George Howarth: Order. Before the hon. Gentleman continues, I realise that this subject is generating quite a bit of passion on both sides, but there is too much chuntering and calling out. If we listen in an orderly manner, I am sure everybody will get the opportunity to have their say.
George Howarth: Order. The hon. Gentleman is a spokesman for his party. I realise he is very exercised about what Mr Lamont is saying in his speech, but he really should not be making comments from a sedentary position.
George Howarth: What steps she is taking to reduce dangerous journeys for unaccompanied child refugees with family in the UK.
George Howarth: I welcome the Minister’s response, but the generosity and decency of the British people is such that they want the Government to do more. The £50 million raised by the BBC’s Children in Need charity last week is testament to that generosity of spirit. Will the Minister match the welcome rhetoric with deeds that will break the logjam of children waiting to be reunited with...
George Howarth: Order. The hon. Gentleman is making a fascinating analogy that he picked up from his colleague, but I hope he will not take it too far. We do not yet consider the House of Lords to be in outer space.

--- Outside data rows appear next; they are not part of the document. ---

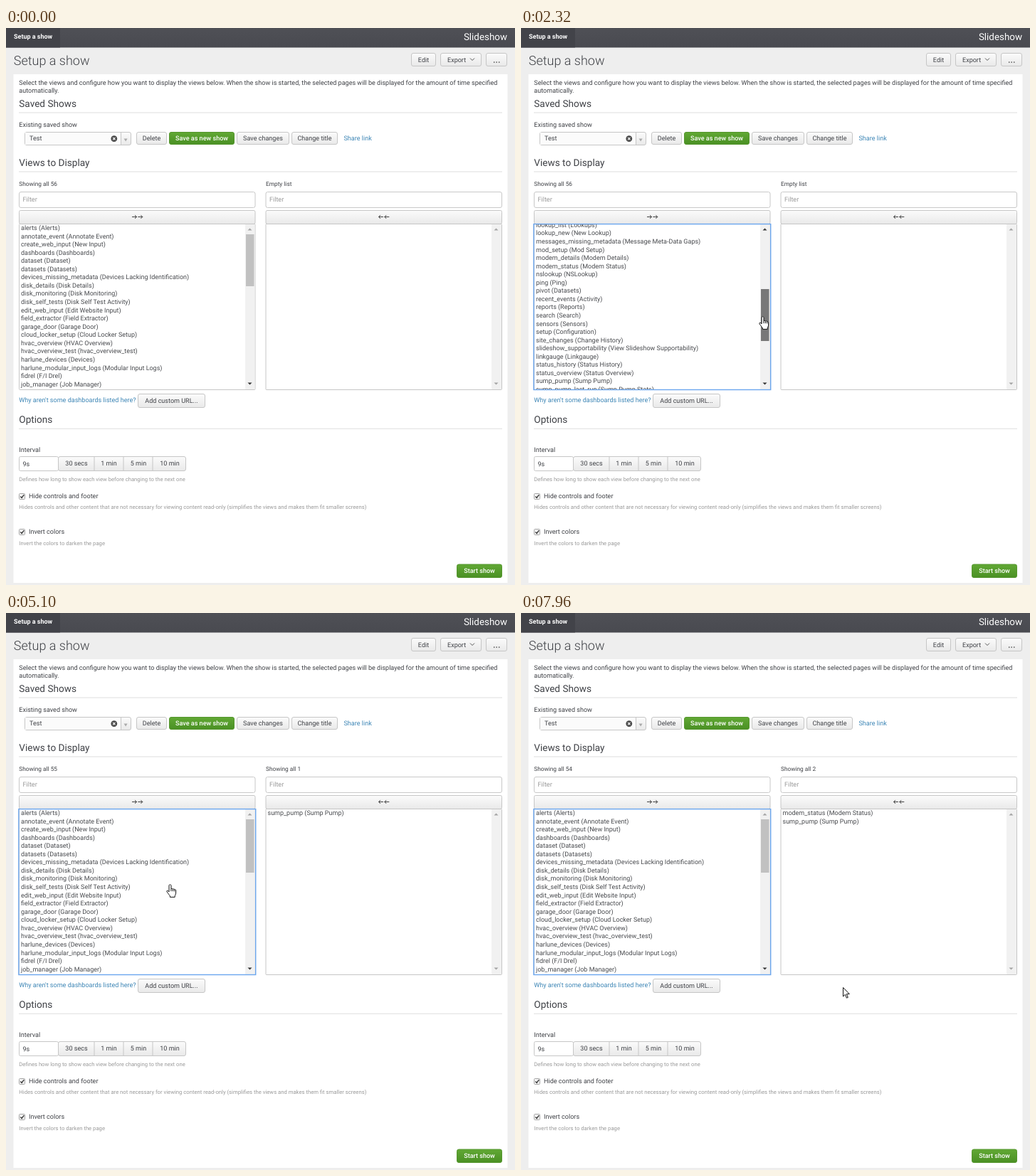
Write an HTML page that moves like this. It is 715 by 783 pixels and loops after 8000 ms.

```html
<!DOCTYPE html>
<html lang="en">
<head>
<meta charset="utf-8">
<title>Setup a show</title>
<style>
html, body { margin: 0; width: 100%; height: 100%; overflow: hidden; background: #eee; }
svg { display: block; width: 100%; height: 100%; }
text { font: 9.05px Roboto, sans-serif; fill: #3f4146; text-rendering: geometricPrecision; }
.mid { text-anchor: middle; }
.row { font-size: 9px; fill: #484a4e; }
.small { font-size: 8.3px; }
.help { font-size: 7.7px; fill: #9a9a9a; }
.hint { fill: #999; }
.head { font-size: 13.6px; }
.title { font-size: 18px; font-weight: 300; }
.link { fill: #3c85b5; }
.tab { font-size: 9px; font-weight: 700; fill: #fff; }
.app { font-size: 13.4px; fill: #fff; text-anchor: end; }
.go { fill: #fff; font-weight: 500; }
</style>
</head>
<body>
<svg id="stage" viewBox="0 0 715 783" xmlns="http://www.w3.org/2000/svg">
  <defs>
    <linearGradient id="bar" x2="0" y2="1"><stop stop-color="#4f5056"/><stop offset="1" stop-color="#494a50"/></linearGradient>
    <linearGradient id="grey" x2="0" y2="1"><stop stop-color="#fbfbfb"/><stop offset="1" stop-color="#e9e9e9"/></linearGradient>
    <linearGradient id="green" x2="0" y2="1"><stop stop-color="#61a834"/><stop offset="1" stop-color="#4a9024"/></linearGradient>
    <clipPath id="clip"><rect x="19" y="276" width="317" height="232"/></clipPath>
  </defs>
</svg>
<script>
const NS = 'http://www.w3.org/2000/svg';
const stage = document.getElementById('stage');

function add(tag, attrs, parent = stage) {
  const el = document.createElementNS(NS, tag);
  for (const k in attrs) el.setAttribute(k, attrs[k]);
  return parent.appendChild(el);
}
function label(x, y, str, cls = '', parent = stage) {
  const el = add('text', { x, y, class: cls }, parent);
  el.textContent = str;
  return el;
}
function box(x, y, w, h, fill, stroke, rx = 0) {
  const o = stroke ? 0.5 : 0;
  return add('rect', { x: x + o, y: y + o, width: w - 2 * o, height: h - 2 * o, fill, stroke: stroke || 'none', rx });
}
function line(d, stroke, width = 1) {
  return add('path', { d, stroke, fill: 'none', 'stroke-width': width });
}
function button(x, y, w, h, str, primary) {
  box(x, y, w, h, primary ? 'url(#green)' : 'url(#grey)', primary ? '#55962e' : '#c6c6c6', 2.5);
  if (str) label(x + w / 2, y + h / 2 + 3.1, str, primary ? 'mid go' : 'mid');
}
function triangle(x, y, dir, fill) {
  return add('path', { d: `M${x - 3} ${y + 1.5 * dir}h6l-3 ${-3 * dir}z`, fill });
}
function section(y, str) {
  label(18.3, y, str, 'head');
  box(18, y + 8, 679, 1, '#dedede');
}
function check(y, str, help, helpY) {
  box(18, y, 9, 9, '#f4f4f4', '#a5a5a5', 1);
  line(`M20.3 ${y + 4.6}l1.8 1.9 3.2-4.3`, '#333', 1.4);
  label(32, y + 7.2, str);
  label(18.3, helpY, help, 'help');
}

// Page header
box(0, 0, 715, 27.5, 'url(#bar)');
box(0, 0, 76, 27.5, '#424349');
label(11, 15, 'Setup a show', 'tab');
label(704, 16.6, 'Slideshow', 'app');
label(10.8, 52, 'Setup a show', 'title');
button(569, 35, 35, 19, 'Edit');
button(610, 35, 58, 19);
label(620, 47.6, 'Export');
line('M652 42.5l3 3 3-3', '#555');
button(674, 35, 30, 19);
[685, 688.5, 692].forEach(x => box(x, 47.4, 1.4, 1.4, '#444'));

// Panel
box(10.5, 65, 694, 715, '#fff');
label(18.3, 80, 'Select the views and configure how you want to display the views below. When the show is started, the selected pages will be displayed for the amount of time specified');
label(18.3, 91.4, 'automatically.');
section(110.5, 'Saved Shows');
label(18.3, 138.5, 'Existing saved show');
button(26, 146, 150, 19);
box(27, 147, 134, 17, '#fbfbfb');
box(161, 147, 1, 17, '#c6c6c6');
label(33, 158.2, 'Test');
add('circle', { cx: 151.8, cy: 155.6, r: 4.4, fill: '#4a4a4a' });
line('M150.1 153.9l3.4 3.4m0-3.4l-3.4 3.4', '#fff', 1.1);
add('path', { d: 'M165.6 155.5h5l-2.5 4z', fill: '#aaa' });
button(183, 146, 43, 18, 'Delete');
button(229, 146, 92, 18, 'Save as new show', true);
button(324, 146, 74, 18, 'Save changes');
button(401, 146, 65, 18, 'Change title');
label(474.5, 158.2, 'Share link', 'link');
section(193.5, 'Views to Display');

const counts = [18.3, 365].map(x => label(x, 222, '', 'small'));
for (const x of [18, 364.5]) {
  box(x, 230, 332.5, 23, '#fff', '#c8c8c8', 2.5);
  label(x + 5.5, 244, 'Filter', 'hint');
  box(x, 256, 332.5, 20, 'url(#grey)', '#c6c6c6', 2);
}
for (const x of [177, 185.3]) line(`M${x} 265.5h6.5m-2.5-2.5l2.5 2.5-2.5 2.5`, '#444');
for (const x of [523.5, 531.8]) line(`M${x + 6.5} 265.5h-6.5m2.5-2.5l-2.5 2.5 2.5 2.5`, '#444');

box(364.5, 275, 332.5, 234, '#fff', '#c6c6c6', 1);
box(682, 276, 14, 232, '#f1f1f1');
triangle(688.5, 283, 1, '#a3a3a3');
triangle(688.5, 500, -1, '#a3a3a3');

box(18, 275, 332.5, 234, '#fff', '#c6c6c6', 1);
box(336, 276, 13.5, 232, '#f1f1f1');
const upArrow = triangle(342.5, 283, 1, '#a3a3a3');
triangle(342.5, 500, -1, '#333');
const thumb = box(337, 290, 11.5, 73, '#c1c1c1');
const focusRing = add('rect', { x: 17.9, y: 275.6, width: 332.8, height: 232.9, fill: 'none', stroke: '#6ba6ee', 'stroke-width': 1.4 });

label(18.3, 526, "Why aren't some dashboards listed here?", 'link');
button(185, 514, 95, 20, 'Add custom URL...');
section(554.8, 'Options');
label(18.3, 596, 'Interval');
button(73, 602, 180, 21);
box(18, 602, 56, 21, '#fff', '#c6c6c6', 2);
label(23.5, 615.6, '9s');
[124, 165, 206].forEach(x => box(x - 0.5, 603, 1, 19, '#c6c6c6'));
[[99, '30 secs'], [144.5, '1 min'], [186, '5 min'], [230, '10 min']].forEach(([x, s]) => label(x, 615.2, s, 'mid'));
label(18.3, 636.6, 'Defines how long to show each view before changing to the next one', 'help');
check(654, 'Hide controls and footer', 'Hides controls and other content that are not necessary for viewing content read-only (simplifies the views and makes them fit smaller screens)', 676);
check(704, 'Invert colors', 'Invert the colors to darken the page', 726.5);
button(633, 753.5, 64, 19.5, 'Start show', true);

// Lists
const views = `alerts (Alerts)
annotate_event (Annotate Event)
create_web_input (New Input)
dashboards (Dashboards)
dataset (Dataset)
datasets (Datasets)
devices_missing_metadata (Devices Lacking Identification)
disk_details (Disk Details)
disk_monitoring (Disk Monitoring)
disk_self_tests (Disk Self Test Activity)
edit_web_input (Edit Website Input)
field_extractor (Field Extractor)
garage_door (Garage Door)
cloud_locker_setup (Cloud Locker Setup)
hvac_overview (HVAC Overview)
hvac_overview_test (hvac_overview_test)
harlune_devices (Devices)
harlune_modular_input_logs (Modular Input Logs)
fidrel (F/I Drel)
job_manager (Job Manager)
lookup_edit (Lookup Edit)
lookup_list (Lookups)
lookup_new (New Lookup)
messages_missing_metadata (Message Meta-Data Gaps)
mod_setup (Mod Setup)
modem_details (Modem Details)
modem_status (Modem Status)
nslookup (NSLookup)
ping (Ping)
pivot (Datasets)
recent_events (Activity)
reports (Reports)
search (Search)
sensors (Sensors)
setup (Configuration)
site_changes (Change History)
slideshow_supportability (View Slideshow Supportability)
linkgauge (Linkgauge)
status_history (Status History)
status_overview (Status Overview)
sump_pump (Sump Pump)
sump_pump_last_run (Sump Pump Stats)
tandemveris (TandemVeris)
thermostat (Thermostat)
thermostats (Thermostats)
thremo_new (Thermostat)
traceroute (Traceroute)`.split('\n');
const SUMP = views[40], MODEM = views[26];
const ROW = 11.56, RATIO = 3.19;

const list = add('g', { 'clip-path': 'url(#clip)' });
const mark = add('rect', { x: 19, width: 317, height: ROW, fill: '#1e90ff' }, list);
const rows = Array.from({ length: 22 }, () => label(21, 0, '', 'row', list));
const chosen = [0, 1].map(i => label(367.5, 284 + i * ROW, '', 'row'));

const ink = { fill: '#fff', stroke: '#111', 'stroke-linejoin': 'round' };
const hand = add('path', { ...ink, d: 'M5.5.8C6.4.8 7 1.4 7 2.2v4.6c.3-.6 2.1-.6 2.4.4.5-.6 2-.5 2.3.5.6-.4 1.9 0 1.9 1.3v4.2c0 1.6-1.4 2.6-1.4 3.6v1.6H5.4v-1.6C4.6 15.9 2.6 13 1 10.8.3 9.6 1.6 8.7 2.6 9.5L4 11V2.2C4 1.4 4.6.8 5.5.8zM7 6.8v3.4M9.4 7.2v3M11.7 7.8v2.6' });
const arrow = add('path', { ...ink, d: 'M.5.5V13l2.9-2.7 2 4.9 1.9-.8-2-4.8h4z' });

// Bursts of movement: first step, last step, number of steps
const bursts = [[0, 0, 1], [70, 490, 6], [1010, 1170, 3], [1320, 1320, 1], [1550, 2320, 11],
  [2400, 2700, 5], [3410, 3870, 7], [4100, 4330, 4], [4480, 4480, 1], [4710, 5480, 11],
  [5560, 6170, 9], [6320, 6800, 7], [7260, 7330, 2], [7580, 7960, 6]];

// Pointer path: time, x, y
const path = [[70, 480, 607], [490, 333, 329], [940, 333, 329], [1170, 336, 328], [1320, 336, 327.6],
  [1480, 337, 327.6], [1750, 339, 346], [1935, 336, 368.1], [2320, 334, 405], [2700, 330, 425.5],
  [3340, 330, 425.5], [3870, 79, 434], [4100, 78, 433], [4640, 78, 433], [5480, 339, 339.8],
  [5500, 340, 339.8], [5710, 336, 379], [6170, 339, 414.7], [6250, 339, 414.7], [6800, 71, 339],
  [7510, 71, 339], [7960, 452, 526]];

function snap(t) {
  const [a, b, n] = bursts.filter(s => s[0] <= t).pop();
  if (n === 1) return a;
  const dt = (b - a) / (n - 1);
  return a + Math.min(n - 1, Math.floor((t - a) / dt + 0.1)) * dt;
}
function pointer(t) {
  const i = path.findIndex(p => p[0] > t);
  if (i < 0) return path[path.length - 1].slice(1);
  if (i === 0) return path[0].slice(1);
  const [t0, x0, y0] = path[i - 1], [t1, x1, y1] = path[i];
  let k = (t - t0) / (t1 - t0);
  if (Math.abs(x1 - x0) > 60) k = k * k * (3 - 2 * k);
  return [x0 + (x1 - x0) * k, y0 + (y1 - y0) * k];
}
function scrollAt(t) {
  if (t >= 1550 && t < 4480) return (pointer(Math.min(t, 2700))[1] - 327.6) * RATIO;
  if (t >= 5560 && t < 7329) return (pointer(Math.min(t, 6170))[1] - 339.8) * RATIO;
  return 0;
}
function setText(el, str) {
  if (el.textContent !== str) el.textContent = str;
}
function show(el, on) {
  el.setAttribute('visibility', on ? 'visible' : 'hidden');
}

function draw(time) {
  const t = snap(time);
  const picked = t >= 7329 ? [MODEM, SUMP] : t >= 4480 ? [SUMP] : [];
  const items = views.filter(v => !picked.includes(v));
  const scroll = scrollAt(t);
  const active = t >= 4250 && t < 4480 ? SUMP : t >= 7260 && t < 7329 ? MODEM : null;

  setText(counts[0], 'Showing all ' + (56 - picked.length));
  setText(counts[1], picked.length ? 'Showing all ' + picked.length : 'Empty list');
  chosen.forEach((el, i) => setText(el, picked[i] || ''));

  const first = Math.floor(scroll / ROW);
  rows.forEach((el, i) => {
    const name = items[first + i] || '';
    setText(el, name);
    el.setAttribute('y', 284 + (first + i) * ROW - scroll);
    el.style.fill = name && name === active ? '#fff' : '';
  });
  show(mark, active);
  if (active) mark.setAttribute('y', 275.4 + items.indexOf(active) * ROW - scroll);

  const [x, y] = pointer(t).map(Math.round);
  const top = Math.round(290 + scroll / RATIO), size = picked.length ? 75 : 73;
  const drag = (t >= 1550 && t < 3410) || (t >= 5560 && t < 6320);
  const over = t >= 70 && x + 5 >= 337 && x + 5 < 349 && y >= top && y < top + size;
  thumb.setAttribute('y', top);
  thumb.setAttribute('height', size);
  thumb.setAttribute('fill', drag ? '#787878' : over ? '#a8a8a8' : '#c1c1c1');
  upArrow.setAttribute('fill', scroll > 0 ? '#333' : '#a3a3a3');
  show(focusRing, t >= 1550);

  const inList = x < 350 && y > 275 && y < 508;
  show(hand, t >= 70 && inList);
  show(arrow, t >= 70 && !inList);
  (inList ? hand : arrow).setAttribute('transform', `translate(${x} ${y})`);
}

const start = performance.now();
function tick() {
  draw((performance.now() - start) % 8000);
  requestAnimationFrame(tick);
}
tick();
</script>
</body>
</html>
```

George Howarth: Order. Three hon. Members are seeking to catch my eye. I will begin calling the three Front Benchers at 10.30 am, so in order to get everybody in, which I hope to, Members need to be careful about the time they take.
George Howarth: I believe the right hon. Gentleman was about to conclude his speech.
George Howarth: It is, I think, a pleasure to follow the right hon. Member for Wokingham (John Redwood), who invited the House to come together and sort these problems out. The problem with his invitation, however, was exposed by the rest of his speech, in which he argued that if we do come together, it has to be on his terms. There is no scope for those of us who believe that there is a different way of...